A good number of years in the making, Bessie is a HBO biopic chronicling the life of Bessie Smith, aka The Empress of the Blues. Queen Latifah does a fine job not only depicting Bessie’s both irascible and generous personality but sings some of her big hits that add to the overall verisimilitude of the film.
Bessie’s parents died when she was very young so her older sister Viola took over raising all of the younger siblings in the family. There is no evidence however that Viola acted punitively in raising Bessie and that there was this great conflict between them. This is one instance in the film where history was bent in order to perhaps give the story some extra needed conflict.
Bessie’s relationship to the noted blues singer, Ma Rainey (played convincingly by Mo’Nique), also was altered somewhat to perhaps give the narrative a little more spice. In reality, Bessie first became associated with Ma Rainey at the much younger age of 14. There is also little evidence that Bessie and Ma Rainey were at odds with each other and had a falling out over a purported rivalry. Later in the film Ma Rainey is seen to be joyfully dancing to one of Bessie’s records and that’s consistent with an account from Rainey’s accompanist (as noted in the article “How Accurate is Bessie?” by Laura Bradley in Slate Magazine).
Bessie’s relationship to her second husband, Jack Gee (played by the excellent Michael K. Williams of Boardwalk Empire fame), is fairly accurate, culminating in the true-to-life abduction of Bessie’s adopted son by Gee, who left her after Bessie found out he backed a rival singer.
There are many more interesting things we find out about Bessie throughout the narrative—I found the scene of her first recording with Columbia Records fascinating as the primitive nature of recording music at that time (Bessie sings into a large drum) is quite apparent.

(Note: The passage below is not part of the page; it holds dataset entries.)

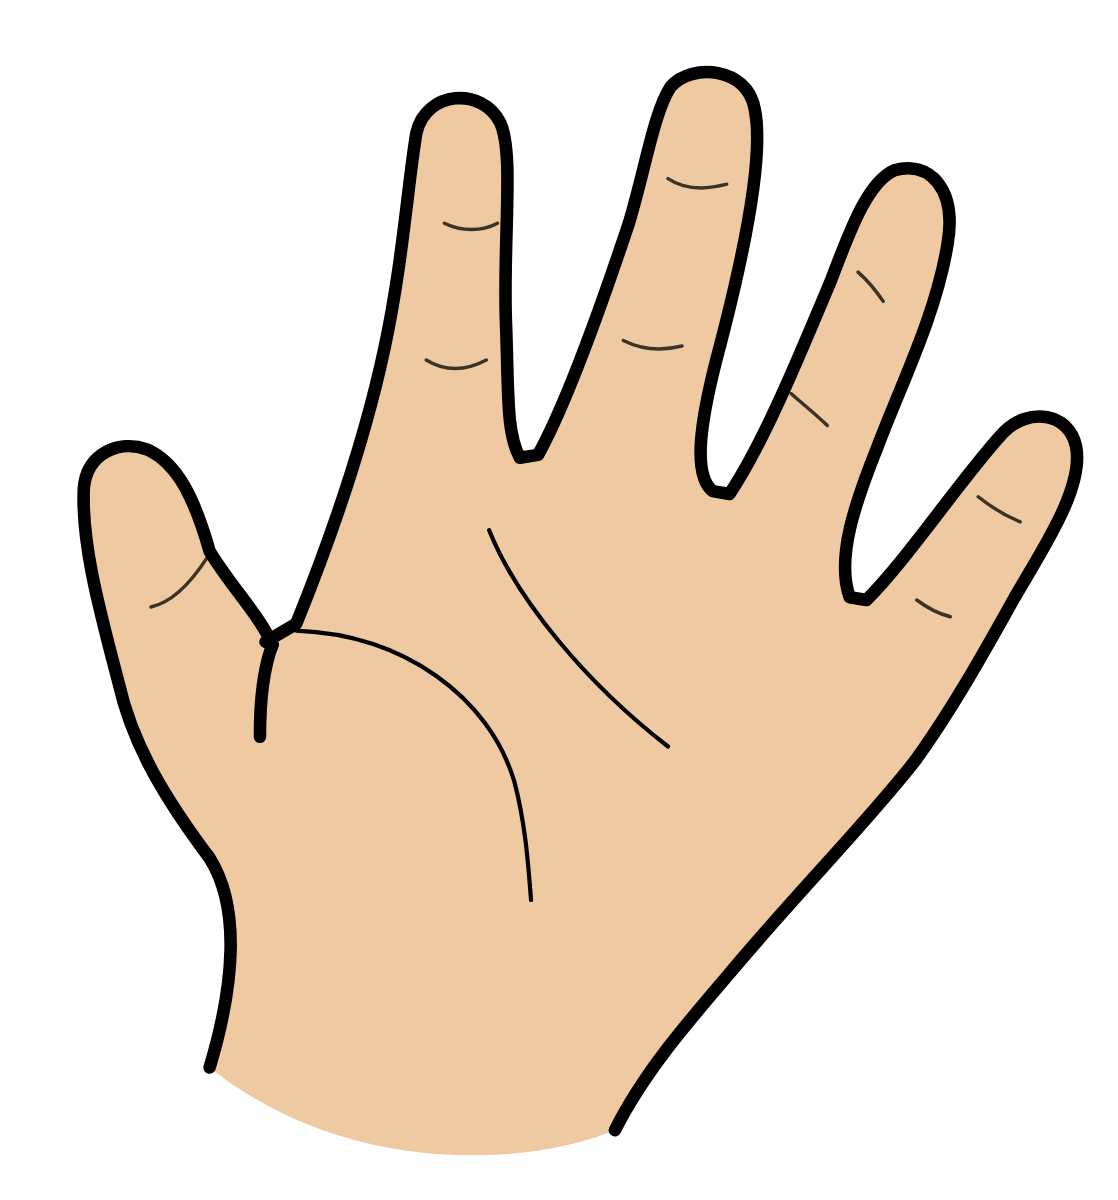
<!DOCTYPE html>
<html lang="en">
<head>
<meta charset="utf-8">
<title>Open Hand</title>
<link rel="stylesheet" href="https://fonts.googleapis.com/css2?family=Inter&display=swap">
<style>
  :root {
    --skin: #efc9a1;
    --ink: #000000;
    --paper: #ffffff;
  }
  html, body {
    margin: 0;
    padding: 0;
    overflow: hidden;
    background: var(--paper);
    font-family: "Inter", sans-serif;
  }
  .canvas {
    width: 1118px;
    height: 1200px;
    display: block;
  }
  .hand-fill { fill: var(--skin); }
  .hand-outline {
    fill: none;
    stroke: var(--ink);
    stroke-width: 9;
    stroke-linecap: round;
    stroke-linejoin: round;
  }
  .palm-line {
    fill: none;
    stroke: var(--ink);
    stroke-width: 3;
    stroke-linecap: round;
  }
  .knuckle-crease {
    fill: none;
    stroke: var(--ink);
    stroke-width: 2.5;
    stroke-linecap: round;
    opacity: 0.75;
  }
</style>
</head>
<body>
<svg class="canvas" viewBox="0 0 800 860" preserveAspectRatio="none" role="img" aria-label="Illustrated open palm of a hand">
  <g class="hand">
    <path class="hand-fill" d="
      M150 765
      C168 705 172 650 150 615
      C120 575 95 535 85 490
      C72 440 58 390 60 350
      C62 325 85 315 105 322
      C128 332 140 360 150 395
      C165 420 185 440 195 462
      L212 447
      C235 390 260 320 275 250
      C288 190 292 130 298 95
      C305 65 345 62 358 88
      C368 110 360 170 362 230
      C364 280 362 310 372 328
      L385 326
      C405 290 430 220 450 160
      C462 120 468 80 480 62
      C495 45 535 48 540 78
      C548 115 528 200 512 260
      C502 300 495 340 510 352
      L522 354
      C545 320 570 260 595 200
      C610 160 622 130 640 122
      C665 115 685 135 678 175
      C670 225 645 275 628 320
      C612 360 598 400 608 428
      L620 430
      C650 400 690 340 718 310
      C735 292 765 295 770 320
      C776 350 745 395 725 430
      C700 475 680 510 655 545
      C620 590 570 640 520 700
      C490 735 460 770 440 810
      C380 835 250 845 150 765 Z"/>
    <path class="hand-outline" d="
      M150 765
      C168 705 172 650 150 615
      C120 575 95 535 85 490
      C72 440 58 390 60 350
      C62 325 85 315 105 322
      C128 332 140 360 150 395
      C165 420 185 440 195 462
      M190 460 L212 447
      C235 390 260 320 275 250
      C288 190 292 130 298 95
      C305 65 345 62 358 88
      C368 110 360 170 362 230
      C364 280 362 310 372 328
      L385 326
      C405 290 430 220 450 160
      C462 120 468 80 480 62
      C495 45 535 48 540 78
      C548 115 528 200 512 260
      C502 300 495 340 510 352
      L522 354
      C545 320 570 260 595 200
      C610 160 622 130 640 122
      C665 115 685 135 678 175
      C670 225 645 275 628 320
      C612 360 598 400 608 428
      L620 430
      C650 400 690 340 718 310
      C735 292 765 295 770 320
      C776 350 745 395 725 430
      C700 475 680 510 655 545
      C620 590 570 640 520 700
      C490 735 460 770 440 810"/>
    <path class="hand-outline" d="M195 462 C188 480 186 505 186 528" stroke-width="5"/>
  </g>
  <g class="palm-lines">
    <path class="palm-line" d="M212 452 C290 455 350 500 368 560 C376 590 378 620 380 645"/>
    <path class="palm-line" d="M350 380 C370 430 420 490 478 535"/>
  </g>
  <g class="knuckle-creases">
    <path class="knuckle-crease" d="M108 435 C122 432 135 420 148 400"/>
    <path class="knuckle-crease" d="M318 160 C330 166 345 166 356 160"/>
    <path class="knuckle-crease" d="M305 258 C318 266 333 266 348 258"/>
    <path class="knuckle-crease" d="M478 128 C490 136 505 136 520 132"/>
    <path class="knuckle-crease" d="M446 244 C458 250 472 252 488 248"/>
    <path class="knuckle-crease" d="M614 195 C622 202 628 210 632 216"/>
    <path class="knuckle-crease" d="M566 282 C575 290 585 298 592 305"/>
    <path class="knuckle-crease" d="M700 356 C710 364 720 370 730 374"/>
    <path class="knuckle-crease" d="M656 430 C664 436 672 440 680 442"/>
  </g>
</svg>
</body>
</html>
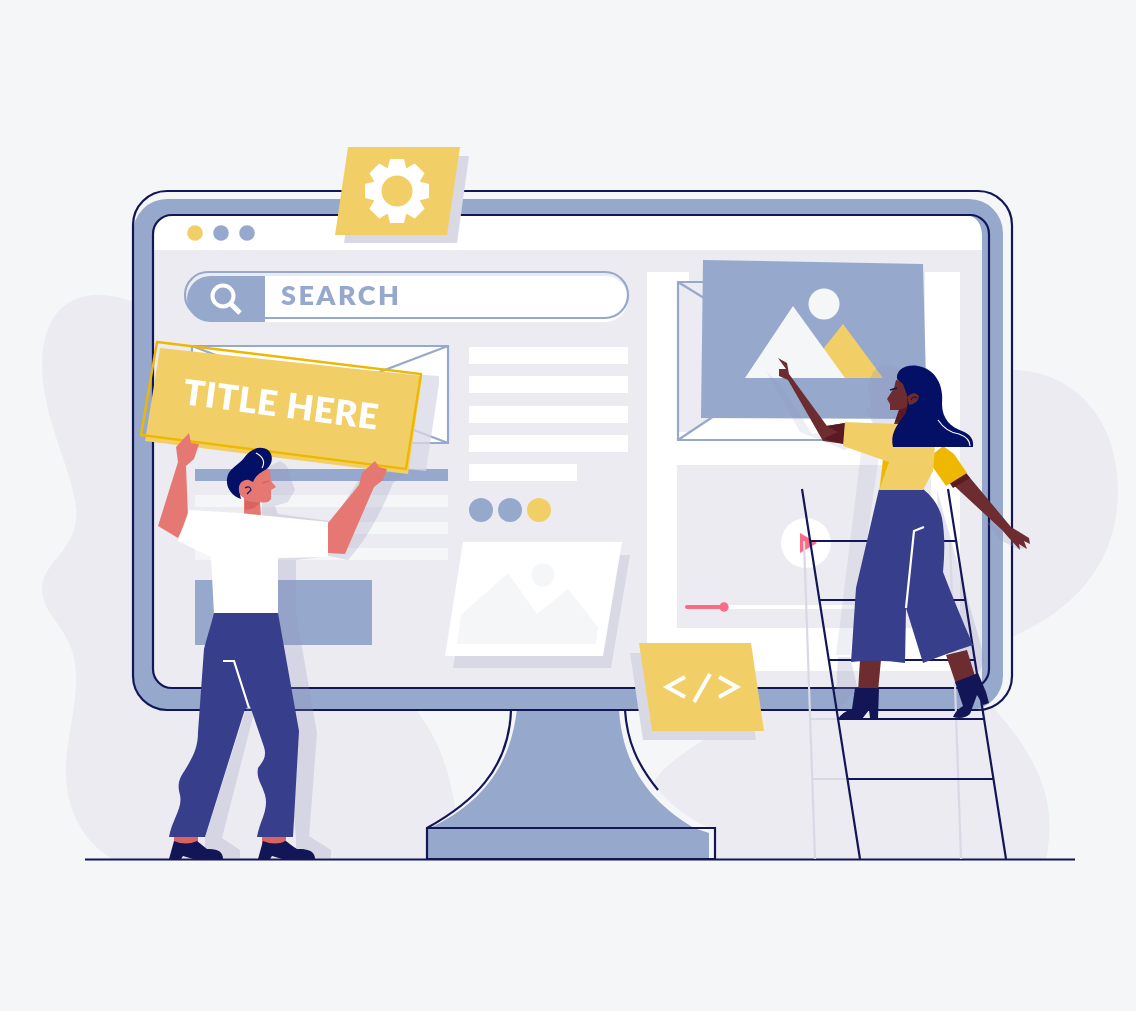
<!DOCTYPE html>
<html lang="en">
<head>
<meta charset="utf-8">
<title>Building a web page</title>
<style>
:root{
  --paper:#f5f6f8; --mist:#ecebf2; --shade:#d9d9e6; --white:#fff;
  --blue:#96a9cd; --navy:#131656; --hair:#040f66; --indigo:#373e8b; --indigo-dark:#2d3480;
  --yellow:#f2cf66; --gold:#efb800; --pink:#fb6a87;
  --skin:#e57873; --skin-dark:#d9635f; --brown:#6d2c2f; --brown-dark:#591a24;
}
html,body{margin:0;height:100%;overflow:hidden;background:var(--paper)}
svg{display:block;width:1136px;height:1011px}
.paper{fill:var(--paper)} .mist{fill:var(--mist)} .shade{fill:var(--shade)} .white{fill:var(--white)}
.blue{fill:var(--blue)} .navy{fill:var(--navy)} .hair{fill:var(--hair)} .indigo{fill:var(--indigo)}
.yellow{fill:var(--yellow)} .gold{fill:var(--gold)} .pink{fill:var(--pink)}
.skin{fill:var(--skin)} .skin-dark{fill:var(--skin-dark)} .brown{fill:var(--brown)} .brown-dark{fill:var(--brown-dark)}
.outline{fill:none;stroke:var(--navy);stroke-width:2.2}
.wire{fill:none;stroke:var(--blue);stroke-width:2.2}
.seam{fill:none;stroke:var(--white);stroke-width:2.2}
.cast{fill:#8f93b8;opacity:.24}
.label{font-family:Lato,"Open Sans",sans-serif;font-weight:900}
</style>
</head>
<body>
<svg viewBox="0 0 1136 1011" role="img" aria-label="Two people assemble a web page on a giant computer monitor">
<defs>
  <clipPath id="screen-clip"><rect x="153" y="215" width="836" height="473" rx="19"/></clipPath>
  <path id="gear-tooth" d="M-7-32H7L10-20H-10Z"/>
  <g id="ladder-frame">
    <path d="M802 489L860 859M948 489L1006 859M810 541H956M819 600H966M828 660H975M838 719H984M847 779H993"/>
  </g>
</defs>

<rect class="paper" width="1136" height="1011"/>

<g id="backdrop" class="mist">
  <path d="M112 859C78 838 61 800 67 752C71 718 81 686 73 654C65 624 42 614 42 588C42 564 72 553 76 520C80 482 41 422 42 363C43 318 64 294 101 295C150 296 180 340 250 380L400 690C436 730 456 770 460 859Z"/>
  <path d="M655 859V780C672 755 708 742 732 716L930 400C958 378 982 369 1014 370C1078 372 1118 423 1118 490C1118 560 1078 608 1012 637C985 652 980 690 998 713C1030 750 1060 795 1046 859Z"/>
</g>

<g id="monitor">
  <path class="paper" d="M511 709C512 770 475 806 427 828V859H715V828H709C670 810 628 770 625 709Z"/>
  <path class="blue" d="M517 709C510 770 478 805 430 828H427V859H709V833L694 828C645 799 622 760 619 709Z"/>
  <path class="outline" d="M511 710C509 770 472 803 427 828V859H715V828H427M625 710C627 741 637 764 658 790"/>
  <rect class="paper" x="133" y="191" width="879" height="519" rx="34"/>
  <rect class="blue" x="133" y="199" width="870" height="511" rx="34"/>
  <g id="screen" clip-path="url(#screen-clip)">
    <rect class="mist" x="153" y="215" width="836" height="473"/>
    <path class="white" d="M153 250V215H968Q982 219 982 236V250Z"/>
    <path class="blue" d="M968 215H989V688H982V236Q982 219 968 215Z"/>
  </g>
  <rect class="outline" x="153" y="215" width="836" height="473" rx="19"/>
  <rect class="outline" x="133" y="191" width="879" height="519" rx="34"/>
  <circle class="yellow" cx="195" cy="233" r="7.8"/>
  <circle class="blue" cx="221" cy="233" r="7.8"/>
  <circle class="blue" cx="247" cy="233" r="7.8"/>
</g>

<g id="search-bar">
  <rect class="white" x="187" y="276" width="441" height="46" rx="23"/>
  <path class="blue" d="M265 276V322H210A23 23 0 0 1 210 276Z"/>
  <rect class="wire" x="185" y="272" width="443" height="46" rx="23"/>
  <g fill="none" stroke="#fff"><circle cx="223" cy="296" r="10.5" stroke-width="4"/><path d="M231 304L240 313" stroke-width="5"/></g>
  <text class="label blue" x="281" y="305" font-size="27" textLength="118">SEARCH</text>
</g>

<g id="text-column">
  <g class="white">
    <rect x="469" y="347" width="159" height="17"/><rect x="469" y="376" width="159" height="17"/>
    <rect x="469" y="406" width="159" height="17"/><rect x="469" y="435" width="159" height="17"/>
    <rect x="469" y="464" width="108" height="17"/>
  </g>
  <circle class="blue" cx="481" cy="510" r="12"/><circle class="blue" cx="510" cy="510" r="12"/><circle class="yellow" cx="539" cy="510" r="12"/>
</g>

<g id="article">
  <rect class="white" x="192" y="346" width="256" height="97"/>
  <path class="wire" d="M192 346H448V443H192ZL448 443M448 346L192 443"/>
  <rect class="blue" x="195" y="469" width="253" height="12"/>
  <g class="paper">
    <rect x="195" y="495" width="253" height="12"/><rect x="195" y="522" width="253" height="12"/><rect x="195" y="548" width="253" height="12"/>
  </g>
  <rect class="blue" x="195" y="580" width="177" height="65"/>
</g>

<g id="image-card">
  <path class="shade" d="M471 555H630L611 668H453Z"/>
  <path class="white" d="M463 542H622L603 656H445Z"/>
  <path d="M457 644L461 615L508 573L537 614L568 589L598 627L596 644Z" fill="#f5f6f7"/>
  <circle cx="543" cy="575" r="11.5" fill="#f5f6f7"/>
</g>

<g id="media-panel">
  <rect class="white" x="647" y="272" width="313" height="399"/>
  <rect class="mist" x="677" y="465" width="254" height="163"/>
  <path class="mist" d="M689 272H925V415L905 432H678V282H689Z"/>
  <path class="white" d="M679 440L709 418H900V440Z"/>
  <path class="wire" d="M900 440H678V282H710M678 282L704 298M678 440L714 416"/>
  <circle class="white" cx="806" cy="543" r="25"/>
  <path class="pink" d="M800 533L817 543L800 553Z"/>
  <path d="M687 607H925" stroke="#fff" stroke-width="4"/>
  <path d="M687 607H724" stroke="#fb6a87" stroke-width="4" stroke-linecap="round"/>
  <circle class="pink" cx="724" cy="607" r="4.7"/>
  <path class="blue" d="M703 260L923 264L927 419L701 418Z"/>
  <path class="yellow" d="M800 378L843 324L883 378Z"/>
  <path class="paper" d="M745 378L793 306L845 378Z"/>
  <circle class="paper" cx="824" cy="304" r="15.5"/>
</g>

<g id="settings-tile">
  <path class="shade" d="M356 156H469L457 243H344Z"/>
  <path class="yellow" d="M348 147H460L447 235H335Z"/>
  <g class="white" transform="translate(397 191)">
    <circle r="25"/>
    <use href="#gear-tooth"/><use href="#gear-tooth" transform="rotate(45)"/><use href="#gear-tooth" transform="rotate(90)"/><use href="#gear-tooth" transform="rotate(135)"/>
    <use href="#gear-tooth" transform="rotate(180)"/><use href="#gear-tooth" transform="rotate(225)"/><use href="#gear-tooth" transform="rotate(270)"/><use href="#gear-tooth" transform="rotate(315)"/>
    <circle class="yellow" r="15.5"/>
  </g>
</g>

<g id="code-tile">
  <path class="shade" d="M630 653H743L756 740H643Z"/>
  <path class="yellow" d="M639 643H751L764 731H652Z"/>
  <path d="M685 677L667 687L685 697M719 677L737 687L719 697M710 674L694 702" fill="none" stroke="#fff" stroke-width="4"/>
</g>

<path id="floor" class="outline" d="M85 859.5H1075"/>

<g id="man-shadow" class="cast">
  <path d="M262 470L280 461Q290 466 290 476L295 490L288 502L275 506L278 514L330 521V556L296 560V613L317 733L309 838H296L282 690L270 650L222 838H205L246 709L262 613Z"/>
  <path d="M330 524L365 471L405 474L393 483Q373 533 348 560L330 556Z"/>
  <path d="M205 836H219L240 850V858H205ZM296 836H309L331 850V858H296Z"/>
</g>

<g id="title-banner">
  <path class="shade" d="M166 356L439 376V384L426 471L398 468Z" opacity=".75"/>
  <path class="yellow" d="M160 348L422 376L408 474L145 441Z"/>
  <path d="M157 342L421 374L406 469L141 435Z" fill="none" stroke="#efb800" stroke-width="2.4"/>
  <text class="label white" transform="translate(182 404) rotate(7.5)" font-size="35" textLength="196">TITLE HERE</text>
</g>

<g id="man">
  <path class="skin" d="M158 526L178 462L176 447L189 433L191 443L199 444L194 459L186 466L188 517L178 538Z"/>
  <path class="skin" d="M328 523L359 485L362 473L375 461L379 467L387 469L383 480L374 487L345 554L328 553Z"/>
  <g id="man-head">
    <path class="skin" d="M237 480L262 466L270 470L271 481L276 487L271 490L271 499Q268 504 260 502L261 516H244V498L238 493Z"/>
    <path class="skin-dark" d="M245 500Q252 503 260 502Q257 509 245 510Z"/>
    <path class="hair" d="M241 499C232 496 226 488 227 479C228 468 238 466 244 458C250 449 260 445 268 450C274 455 273 465 265 470C258 474 255 477 253 482L249 480C243 479 238 484 239 490Z"/>
    <path class="skin" d="M241 486Q246 480 251 485Q254 492 246 498Q240 497 239 491Z"/>
    <path d="M245 488Q250 485 251 490L247 494" fill="none" stroke="#131656" stroke-width="1.2"/>
    <path d="M262 483L269 481" stroke="#d9635f" stroke-width="1.5"/>
    <path d="M256 453Q267 459 262 468" fill="none" stroke="#fff" stroke-width="1.1"/>
  </g>
  <path class="white" d="M189 510L240 513L328 522V557L278 558V614H214L211 557L178 541Z"/>
  <path class="skin-dark" d="M174 836H198V844H174ZM262 836H286V844H262Z"/>
  <path class="indigo" d="M214 613H278L299 731L293 837H257C260 820 269 810 265 795C262 784 256 779 258 768C263 761 267 757 264 747L250 706L245 709L205 837H169C172 820 183 808 180 795C177 784 179 779 185 770C192 758 198 749 198 732L204 649C207 637 211 625 214 613Z"/>
  <path class="seam" d="M223 661H234L249 708"/>
  <g id="man-shoes" class="navy">
    <path id="man-shoe" d="M174 841Q186 846 197 841L207 849Q223 848 223 859H193L183 856L181 859H169Z"/>
    <use href="#man-shoe" x="89"/><path d="M284 841L297 849Q315 848 315 859H284Z"/>
  </g>
</g>

<g id="woman-shadow" class="cast">
  <path d="M756 361L766 371L800 432L844 450L862 445L836 655H850L880 450L850 424L812 434L785 390Z" opacity=".6"/>
  <path d="M868 389Q870 366 887 365Q904 366 908 384V448H870L874 425L866 410L871 405Z"/>
  <path d="M937 490L985 660L972 685L940 640Z"/>
  <path d="M985 520L1028 548L1018 549L1000 540Z"/>
  <path d="M838 657H850L858 690L835 712Z"/>
</g>

<g id="ladder">
  <path d="M804 541L815 859M950 541L961 859M813 779H958M811 719H957" fill="none" stroke="#d9d9e6" stroke-width="2.2"/>
  <use class="outline" href="#ladder-frame"/>
</g>

<g id="woman">
  <g id="woman-far-arm">
    <path class="brown" d="M949 481L966 473L1011 527L1029 538L1030 544L1024 541L1027 549L1019 544L1020 550L1009 538L1002 530Z"/>
    <path class="brown-dark" d="M949 482L966 473L970 478L953 488Z"/>
    <path class="gold" d="M927 459L943 446L954 454L967 473L946 486Z"/>
  </g>
  <path class="brown" d="M860 660H881L878 691H858ZM946 655L967 650L975 676L956 684Z"/>
  <path class="navy" d="M855 688H879L878 718H870L869 710L862 719H838Q842 712 852 709ZM955 682L978 673L986 692L989 703L983 705L977 695L970 714Q963 720 953 717Q956 710 963 706Z"/>
  <path class="indigo" d="M879 489H923Q938 501 942 518Q946 540 943 572Q956 606 973 645Q951 652 923 663L906 608L905 663Q878 659 851 662L856 588Z"/>
  <path class="seam" d="M924 527L914 531L906 608"/>
  <g id="woman-near-arm">
    <path class="brown" d="M845 423L827 426L789 374L787 363L778 358L786 369L779 369L779 376L788 380L823 441L844 444Z"/>
    <path class="brown-dark" d="M845 423L826 426L838 432L823 439L844 444Z"/>
  </g>
  <path class="yellow" d="M845 422L896 424L935 446L933 471L923 490H879L883 460L843 446Z"/>
  <path class="gold" d="M883 460L889 462L880 488Z"/>
  <g id="woman-head">
    <path class="brown" d="M896 380L914 382L918 404L903 424H894L899 410L890 410V404L887 399L894 388Z"/>
    <path class="brown-dark" d="M899 410Q906 408 909 405L905 422H895Z"/>
    <path class="hair" d="M897 379C896 370 905 364 918 366C936 369 944 386 942 404C942 419 951 427 962 431C970 434 974 439 973 447H893C890 435 896 426 903 417C908 411 908 405 907 395L903 384Z"/>
    <path class="brown" d="M907 397Q914 390 919 396Q918 404 909 405Z"/>
    <path d="M911 400Q913 395 917 398" fill="none" stroke="#131656" stroke-width="1.2"/>
    <path d="M938 420Q946 432 959 434Q970 438 970 446" fill="none" stroke="#fff" stroke-width="1.1"/>
    <path d="M890 390L897 388" stroke="#131656" stroke-width="1.5"/>
  </g>
</g>
</svg>
</body>
</html>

Other scenes prove quite gripping including Bessie being stabbed in her hometown after an argument in a club, her encounter with a racist novelist at an upscale part in New York City as well as Bessie chasing a bunch of Ku Klux Klansmen away from one of her tent concerts down south.
With changing musical tastes, Bessie’s popularity dwindled somewhat in the 1930’s. It was up to famed producer John Hammond, to arrange for Bessie’s big comeback concert and last recordings in NYC. But Hammond was quoted as saying much later on that he was a little disappointed that Bessie declined to sing her trademark blues substituting more popular big band songs of the time.
Writer/director Dee Ree’s decision not to depict the car crash that claimed the life of Bessie Smith may have been a missed opportunity to clear up a persistent myth about her death promulgated by the likes of such luminaries as playwright Edward Albee in his play “The Death of Bessie Smith.” It was Albee’s thesis that Smith may have survived the car crash had she been allowed admittance to a nearby “whites only” hospital. The truth of the matter was that Bessie already was severely injured having lost a large amount of blood with part of her arm being severed. In addition, due to the racism of the times, no hospital that catered to whites would have considered treating Bessie, and those at the scene of the crash would not have considering bringing her to one.
Bessie is a well-done biopic that captures the life and times of Bessie Smith. Queen Latifah does an excellent job in depicting the positive and negative sides of the famed singer’s personality. In the name of dramatic license, some conflict between the characters was invented to enhance the story. Other events feel a bit rushed—although most of events depicted are fairly true to life. Bessie is recommended as it depicts an important chapter in both African-American and American musical history.